Given the history of what the thin blue line means in Albuquerque, do these license plates have any business being on taxpayer-funded police vehicles? Is there an APD policy when it comes to placing political or social statements on police vehicles? 


Reader Nicole Lourdes has thoughts on the controversial bill to fail third graders, if they are not testing well in reading skills:

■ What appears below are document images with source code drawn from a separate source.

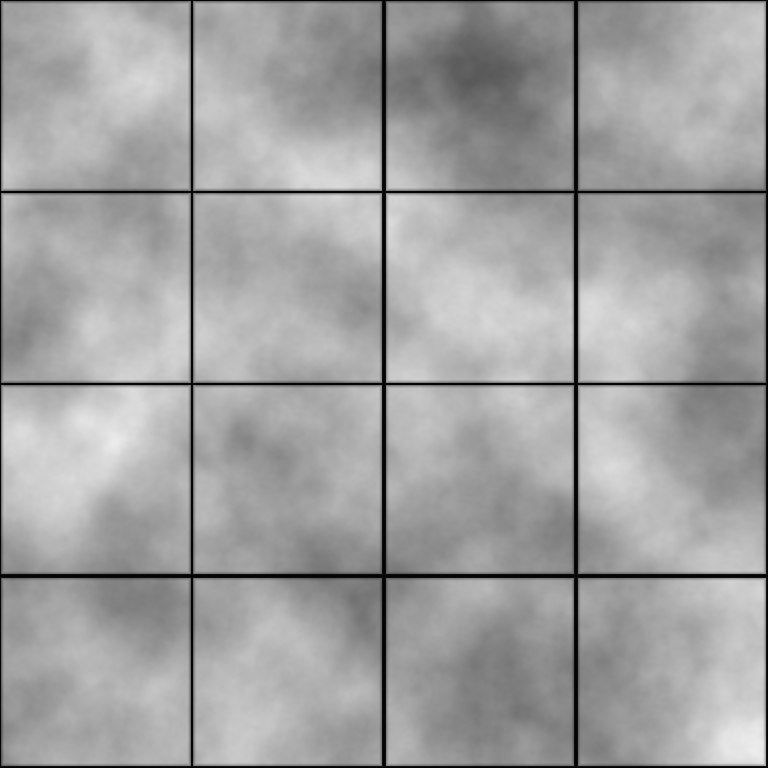
This pattern is drawn by a Shadertoy shader. Its source:

```glsl
// A four by four grid of square tiles in cloudy grey stone, split by black joints.
// Layered value noise flows across the tiles, each tile shifts slightly in tone,
// and the joints vary in width with a faint soft shadow along their edges.

const float TILES = 4.0;           // repeats across and down
const float CLOUD_SCALE = 6.0;     // largest noise cells across the canvas
const int   OCTAVES = 6;
const float BASE_GREY = 0.65;
const float CLOUD_CONTRAST = 0.74;
const float TILE_VARIATION = 0.08; // spread of tone between tiles
const float THIN_JOINT = 0.0016;   // half widths, in canvas units
const float THICK_JOINT = 0.0024;
const float SHADOW_REACH = 0.0045;
const float SHADOW_DEPTH = 0.28;
const vec3  JOINT_COLOR = vec3(0.015);

float hash(vec2 p) {
    return fract(sin(dot(p, vec2(127.1, 311.7))) * 43758.5453);
}

float valueNoise(vec2 p) {
    vec2 cell = floor(p);
    vec2 f = fract(p);
    vec2 w = f * f * (3.0 - 2.0 * f);
    float low = mix(hash(cell), hash(cell + vec2(1.0, 0.0)), w.x);
    float high = mix(hash(cell + vec2(0.0, 1.0)), hash(cell + 1.0), w.x);
    return mix(low, high, w.y);
}

// Sum of rotated octaves, normalised to 0..1
float clouds(vec2 p) {
    const mat2 turn = mat2(0.8, 0.6, -0.6, 0.8);
    float sum = 0.0, total = 0.0, amplitude = 0.5;
    for (int i = 0; i < OCTAVES; i++) {
        sum += amplitude * valueNoise(p);
        total += amplitude;
        p = turn * p * 2.03 + vec2(17.3, 9.1);
        amplitude *= 0.5;
    }
    return sum / total;
}

void mainImage(out vec4 fragColor, in vec2 fragCoord) {
    vec2 uv = fragCoord / iResolution.xy;
    float pixel = 1.0 / min(iResolution.x, iResolution.y);
    vec2 grid = uv * TILES;

    // Stone surface
    float tone = hash(floor(grid) + 3.7) - 0.5;
    float cloud = clouds(uv * CLOUD_SCALE + vec2(4.2, 7.6)) - 0.5;
    float grey = BASE_GREY + CLOUD_CONTRAST * cloud + TILE_VARIATION * tone;

    // Distance to the nearest joint on each axis, less its half width
    vec2 nearest = floor(grid + 0.5);
    vec2 thick = vec2(step(1.5, nearest.x), step(nearest.y, 1.5));
    vec2 halfWidth = mix(vec2(THIN_JOINT), vec2(THICK_JOINT), thick);
    vec2 edge = abs(grid - nearest) / TILES - halfWidth;
    float dist = min(edge.x, edge.y);

    // Soft shadow, then the joint itself
    grey *= 1.0 - SHADOW_DEPTH * (1.0 - smoothstep(0.0, SHADOW_REACH, dist));
    float joint = 1.0 - smoothstep(-0.5 * pixel, 0.5 * pixel, dist);
    vec3 color = mix(vec3(grey), JOINT_COLOR, joint);

    fragColor = vec4(clamp(color, 0.0, 1.0), 1.0);
}
```
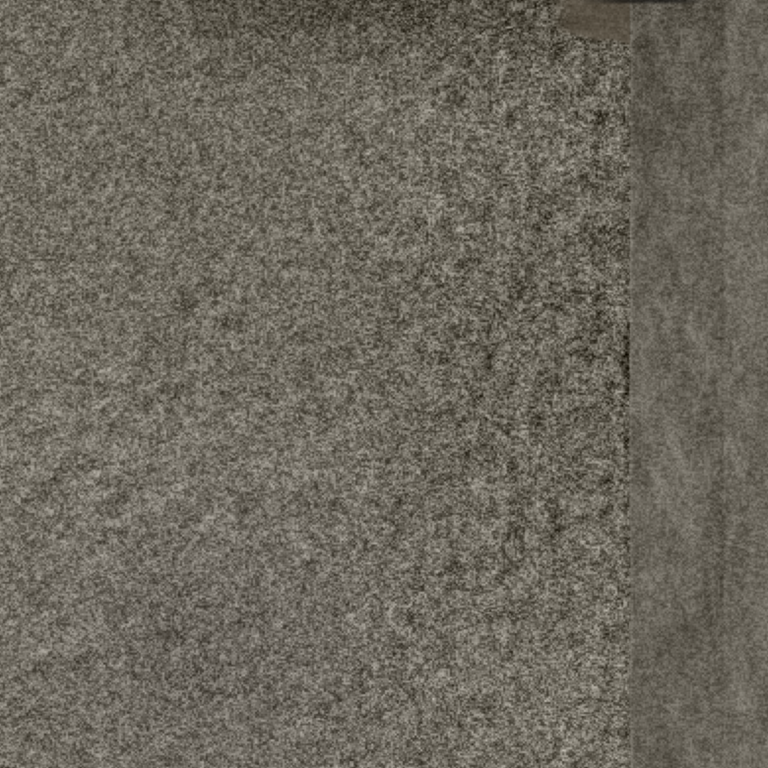
A Shadertoy shader for this texture:

```glsl
// Rough grey-brown plaster beside a smooth upright post with a narrow board.
// Plaster is relief-lit noise with scattered dents that deepen toward the
// seam; the post is stretched noise. Fine grain covers both.

float hash(vec2 p) {
    vec3 q = fract(vec3(p.xyx) * 0.1031);
    q += dot(q, q.yzx + 33.33);
    return fract((q.x + q.y) * q.z);
}

// Smooth value noise, centred on zero
float noise(vec2 p) {
    vec2 i = floor(p), f = fract(p);
    f = f * f * (3.0 - 2.0 * f);
    float low = mix(hash(i), hash(i + vec2(1, 0)), f.x);
    float high = mix(hash(i + vec2(0, 1)), hash(i + vec2(1, 1)), f.x);
    return mix(low, high, f.y) - 0.5;
}

float fbm(vec2 p, int octaves) {
    float sum = 0.0, amp = 1.0;
    for (int k = 0; k < octaves; k++) {
        sum += amp * noise(p);
        p = mat2(1.6, 1.2, -1.2, 1.6) * p + 17.3;
        amp *= 0.55;
    }
    return sum;
}

// Step from 0 to 1 with an edge of the given softness
float softStep(float edge, float x, float soft) {
    return smoothstep(edge - soft, edge + soft, x);
}

float bump(float x, float centre, float width) {
    float d = (x - centre) / width;
    return exp(-d * d);
}

// Round soft patch of light or shade
float patchAt(vec2 uv, vec2 centre, vec2 size) {
    vec2 d = (uv - centre) / size;
    return exp(-dot(d, d));
}

// Slope of the noise surface along the light direction
float relief(vec2 p, vec2 light, int octaves) {
    return fbm(p + light, octaves) - fbm(p - light, octaves);
}

// Scattered dents, one per cell: a dark side and a paler lip
float dents(vec2 p, vec2 light) {
    vec2 cell = floor(p);
    float sum = 0.0;
    for (int k = 0; k < 9; k++) {
        vec2 id = cell + vec2(k % 3 - 1, k / 3 - 1);
        vec2 centre = id + 0.2 + 0.6 * vec2(hash(id), hash(id + 57.0));
        float size = mix(0.22, 0.42, hash(id + 91.0));
        vec2 d = (p - centre) / size;
        float depth = smoothstep(0.25, 0.9, hash(id + 23.0));
        sum -= depth * exp(-dot(d, d)) * (dot(d, light) + 0.25);
    }
    return sum;
}

// Fine fibres, bent by a slow angle field
float grain(vec2 uv) {
    float angle = 5.0 * noise(uv * 22.0);
    vec2 curl = uv + 0.004 * vec2(cos(angle), sin(angle));
    return 0.18 * noise(curl * vec2(215.0, 275.0))
         + 0.09 * noise(curl * vec2(150.0, 185.0) + 41.0)
         + 0.22 * noise(uv * 390.0 + 13.0);
}

// Broad light across the wall
float wallTone(vec2 uv) {
    float tone = 0.432 + 0.022 * fbm(uv * 5.0, 2);
    tone += 0.022 * patchAt(uv, vec2(0.08, 0.46), vec2(0.35, 0.30));
    tone += 0.020 * patchAt(uv, vec2(0.58, 0.78), vec2(0.13, 0.12));
    tone += 0.025 * patchAt(uv, vec2(0.70, 0.03), vec2(0.20, 0.14));
    tone -= 0.030 * patchAt(uv, vec2(0.75, 0.60), vec2(0.25, 0.28));
    tone -= 0.020 * patchAt(uv, vec2(0.28, 0.12), vec2(0.12, 0.08));
    return tone - 0.11 * smoothstep(0.88, 1.02, uv.y) * smoothstep(0.0, 0.45, uv.x);
}

vec3 plaster(vec2 uv, float seam) {
    float border = 0.40 + 0.12 * uv.y + 0.10 * noise(uv * 7.0);
    float rough = softStep(border, uv.x, 0.14);
    vec2 warp = uv + 0.010 * vec2(noise(uv * 45.0), noise(uv * 45.0 + 9.0));
    float tone = wallTone(uv);

    // Ripples at left rise toward the right
    vec2 slant = vec2(warp.x * 24.0 + warp.y * 8.0, warp.y * 44.0 - warp.x * 18.0);
    float ripple = relief(slant, vec2(-0.15, 0.25), 2);
    float ripplePlace = patchAt(uv, vec2(0.15, 0.37), vec2(0.28, 0.20));
    tone += ripple * mix(0.02, 0.09, ripplePlace);

    // Lumps and dents, strongest along the post
    float lumps = relief(warp * vec2(42.0, 36.0), vec2(-0.28, 0.22), 2);
    tone += lumps * mix(0.02, 0.06, rough);
    float nearSeam = rough * smoothstep(0.40, 0.78, uv.x);
    float strength = mix(0.03, 0.20, nearSeam) * (0.7 + 0.3 * bump(uv.y, 0.55, 0.3));
    tone += strength * dents(warp * vec2(34.0, 25.0), vec2(0.8, -0.6));

    tone += 0.06 * fbm(uv * 75.0, 2) * (0.7 + 0.3 * rough);
    tone += grain(uv) * mix(1.0, 1.15, rough);

    // Broken shadow where the plaster meets the post
    float gap = smoothstep(-0.1, 0.25, noise(vec2(3.0, uv.y * 28.0)));
    tone -= 0.17 * gap * bump(uv.y, 0.55, 0.28) * bump(uv.x, seam - 0.003, 0.004);

    float cool = patchAt(uv, vec2(0.28, 0.16), vec2(0.28, 0.25));
    return tone + vec3(0.0, -0.018, -0.062) + cool * vec3(0.002, 0.0, 0.012);
}

vec3 post(vec2 uv, float seam, float px) {
    float board = softStep(0.942, uv.x, 0.002 + px);
    float tone = mix(0.398, 0.425, board);
    tone -= 0.05 * smoothstep(0.60, 1.0, uv.y) * mix(1.0, 0.6, board);
    tone += 0.040 * patchAt(uv, vec2(0.86, 0.38), vec2(0.04, 0.14));
    tone -= 0.030 * patchAt(uv, vec2(0.91, 0.45), vec2(0.03, 0.08));
    tone -= 0.025 * patchAt(uv, vec2(0.89, 0.15), vec2(0.05, 0.12));
    tone += 0.06 * fbm(uv * vec2(32.0, 12.0), 2);
    tone += 0.07 * fbm(uv * vec2(100.0, 36.0) + 8.0, 2);
    tone += 0.55 * grain(uv) + 0.05 * bump(uv.x, seam + 0.002, 0.002);
    tone -= 0.02 * bump(uv.x, 0.940, 0.003);
    return tone + vec3(0.0, -0.018, -0.058);
}

// Brown beam end in the top corner
vec3 beam(vec2 uv) {
    float tone = 0.35 + 0.06 * fbm(uv * vec2(12.0, 90.0), 3) + 0.3 * grain(uv);
    return tone + vec3(0.0, -0.03, -0.08);
}

void mainImage(out vec4 fragColor, in vec2 fragCoord) {
    vec2 uv = fragCoord / iResolution.xy;
    float px = 1.0 / iResolution.y;
    float seam = 0.820 + 0.002 * noise(vec2(1.0, uv.y * 9.0));
    vec3 color = plaster(uv, seam);

    float beamBase = 0.943 + 0.15 * (0.82 - uv.x) + 0.006 * noise(uv * 40.0);
    float onBeam = softStep(beamBase, uv.y, 0.003 + px) * softStep(0.730, uv.x, 0.018);
    color = mix(color, beam(uv), onBeam);
    color = mix(color, post(uv, seam, px), softStep(seam, uv.x, px));

    // Dark joint along the top edge
    float joint = softStep(0.996, uv.y, 0.003) * softStep(0.78, uv.x, 0.04);
    color *= 1.0 - 0.55 * joint * (1.0 - softStep(0.90, uv.x, 0.03));
    fragColor = vec4(clamp(color, 0.0, 1.0), 1.0);
}
```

A child's competencies and maturity is not based entirely on reading skills. He/she may be a slow reader or have a reading disability but may excel in math or music or science. He/she may have the maturity to catch up easily or social skills that render him/her a natural leader. It is cruel and shortsighted to punish and stigmatize a child who may need extra help with reading. It does not take a genius to anticipate that the children who will be hurt most will be those who live in poverty. If the Governor was not Hispanic one would think that she is driven by racist ideology. Along with the bill she's pushing to repeal driver's licenses for illegal aliens, I'm beginning to think that she needs to seek some therapy for issues of self-hatred.

The third grade retention bill has passed the House and awaits action in the Senate.


Who was that guy calling himself southern GOP NM Congressman Steve Pearce and addressing the NM legislative session Tuesday?

(Pearce) directed cautionary remarks toward House Republicans. “You could easily overreach. You could easily take too much for granted in your new role.”
. . . Pearce said many voters are angry at both Republican and Democratic leaders and feel a sense of helplessness over the state of global and domestic affairs. He said such voter dissatisfaction can have a pendulum effect in terms of political parties being voted in and out of power, which in turn can destabilize the nation. “The voters are very volatile right now, and what you don’t need is a lot of ideological three-point shots. . . What you want are some common-sense things that will improve the job situation.”

No "ideological three-point shots?" That from the king of the ideological three-pointer? Hey, Steve, welcome to our world. If that's really you.

This is the home of New Mexico politics.

E-mail your news and comments. (jmonahan@ix.netcom.com)

Interested in reaching New Mexico's most informed audience? Advertise here.  

(c)NM POLITICS WITH JOE MONAHAN 2014. Not for reproduction without permission of the author
website design by limwebdesign